_WORK INSTRUCTIONS_:
For this exercise, report every line of the material that includes "body".

_SOURCE RECORDS_:
-----

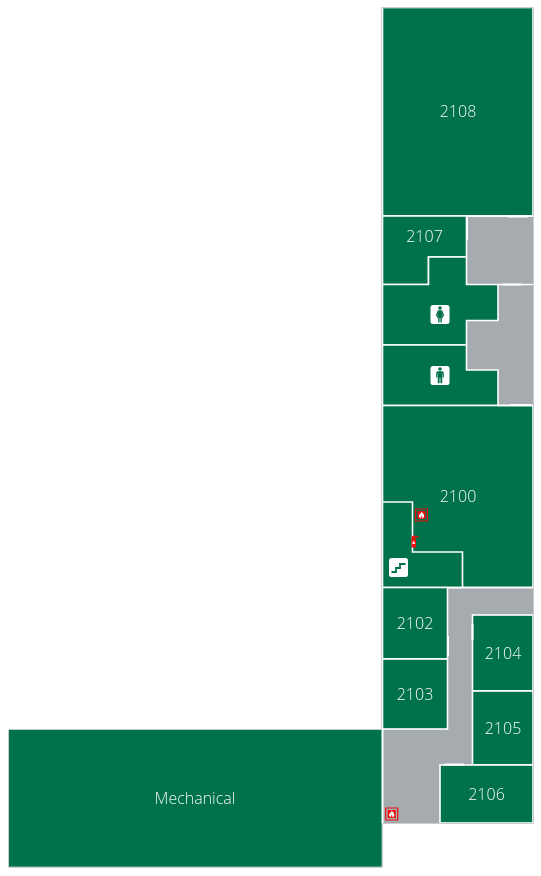
<!DOCTYPE html>
<html lang="en">
<head>
<meta charset="utf-8">
<title>Floor plan</title>
<style>
:root {
  --paper: #ffffff;
  --room: #00724b;
  --corridor: #a5abaf;
  --wall: #ffffff;
  --edge: #c9cdcf;
  --fire: #f20d0d;
}
* { box-sizing: border-box; }
html, body { margin: 0; overflow: hidden; background: var(--paper); }
.floor-plan {
  position: relative;
  width: 541px;
  height: 876px;
  overflow: hidden;
  font: 300 16px/20px "Open Sans", "Noto Sans", sans-serif;
  color: var(--wall);
}
.plan-drawing { position: absolute; inset: 0; display: block; }
.corridor { fill: var(--corridor); }
.rooms { fill: var(--room); stroke: var(--wall); stroke-width: 1.6; }
.edges { fill: none; stroke: var(--edge); stroke-width: 1; }
.walls { fill: none; stroke: var(--wall); stroke-width: 1.6; }
.doors { fill: none; stroke: var(--wall); stroke-width: 2; }
.sign { fill: var(--wall); }
.pictogram { fill: var(--room); }
.steps { fill: none; stroke: var(--room); stroke-width: 1.8; }
.fire { fill: var(--fire); }
.fire-frame { fill: none; stroke: var(--fire); stroke-width: 1.2; }
.flame { fill: var(--wall); }
.room-label {
  position: absolute;
  left: var(--x);
  top: var(--y);
  transform: translate(-50%, -50%);
  white-space: nowrap;
}
</style>
</head>
<body>
<main class="floor-plan">
  <svg class="plan-drawing" width="541" height="876" viewBox="0 0 541 876" role="img" aria-label="Floor plan with rooms, restrooms, stairs and fire equipment">
    <defs>
      <g id="fire-point">
        <path class="fire-frame" d="M-3 -6H-6V6H-3M3 -6H6V6H3M-3 -6H3M-3 6H3"/>
        <rect class="fire" x="-4" y="-4" width="8" height="8"/>
        <path class="flame" d="M0 -3.5C1 -1.5 3 -1 2.6 1.2C2.4 3 1 3.3 0 3.3C-1.6 3.3 -2.8 2.4 -2.6 .8C-2.4 -.8 -.2 -1.4 0 -3.5Z"/>
        <path class="fire" d="M0 .6L1 3.2H-1Z"/>
      </g>
    </defs>

    <g class="corridor">
      <rect x="466" y="216" width="67" height="190"/>
      <path d="M447 587H533V616H473V765H440V823H383V729H447Z"/>
    </g>

    <g class="rooms">
      <rect id="room-2108" x="382.5" y="7.5" width="150.5" height="208.5"/>
      <path id="room-2107" d="M382.5 216H466.5V257H428.5V284.5H382.5Z"/>
      <path id="restroom-women" d="M428.5 257H466.5V284.5H498V320.5H466.5V345H382.5V284.5H428.5Z"/>
      <path id="restroom-men" d="M382.5 345H466.5V370H498V405.5H382.5Z"/>
      <rect id="room-2100" x="382.5" y="405.5" width="150.5" height="182"/>
      <path id="stairwell" d="M382.5 502H412.5V552H462.5V587.5H382.5Z"/>
      <rect id="room-2102" x="382.5" y="587.5" width="65" height="71.5"/>
      <rect id="room-2103" x="382.5" y="659" width="65" height="70"/>
      <rect id="room-2104" x="472.5" y="615" width="60.5" height="76"/>
      <rect id="room-2105" x="472.5" y="691" width="60.5" height="74"/>
      <rect id="room-2106" x="440" y="765" width="93" height="58"/>
      <rect id="room-mechanical" x="8" y="729" width="374.5" height="138.5"/>
    </g>

    <path class="walls" d="M466 216H533M498 284.5H533M498 405.5H533M447 587.5H533M382.5 729V823"/>
    <path class="edges" d="M382 867.5H8.5V729.5H381.5V7.5H533.5V823.5H382.5V867.5"/>
    <path class="doors" d="M508 216.5H528M502 284.5H522M510 405H531M448 636V656M472.5 624V640M444 764.5H464M467 217V240"/>

    <g class="sign">
      <rect x="430.5" y="305" width="19" height="19" rx="2.5"/>
      <rect x="430.5" y="366" width="19" height="19" rx="2.5"/>
      <rect x="389" y="558" width="19" height="19" rx="2.5"/>
    </g>
    <g class="pictogram" id="woman">
      <circle cx="440" cy="308" r="1.8"/>
      <path d="M438 310.3H442L444.3 315.6L443.2 316.2L441.7 313L443.3 317.8H441.8V322.5H440.4V318H439.6V322.5H438.2V317.8H436.7L438.3 313L436.8 316.2L435.7 315.6Z"/>
    </g>
    <g class="pictogram" id="man">
      <circle cx="440" cy="369" r="1.8"/>
      <path d="M437.4 371.3H442.6L443.8 372.4V377.5H442.6V373.2H442.2V383.3H440.4V377.8H439.6V383.3H437.8V373.2H437.4V377.5H436.2V372.4Z"/>
    </g>
    <path class="steps" d="M391.5 572H396V568H400V564H405.5"/>

    <use href="#fire-point" x="421.5" y="515"/>
    <use href="#fire-point" transform="translate(391.7 814)"/>
    <g id="extinguisher">
      <path class="fire" d="M411.5 537L413 535.5L418.5 536V537.2H414.6L416 539.5V547.5H411.5V540Z"/>
      <path class="flame" d="M413.7 540.5L415.2 544H412.3Z"/>
    </g>
  </svg>

  <span class="room-label" style="--x:458px;--y:111px">2108</span>
  <span class="room-label" style="--x:424.5px;--y:236px">2107</span>
  <span class="room-label" style="--x:458px;--y:496px">2100</span>
  <span class="room-label" style="--x:415px;--y:623px">2102</span>
  <span class="room-label" style="--x:415px;--y:693.5px">2103</span>
  <span class="room-label" style="--x:503px;--y:653px">2104</span>
  <span class="room-label" style="--x:503px;--y:727.5px">2105</span>
  <span class="room-label" style="--x:486.5px;--y:793.5px">2106</span>
  <span class="room-label" style="--x:195px;--y:798px">Mechanical</span>
</main>
</body>
</html>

-----

_EXPECTED ANSWER_:
html, body { margin: 0; overflow: hidden; background: var(--paper); }
<body>
</body>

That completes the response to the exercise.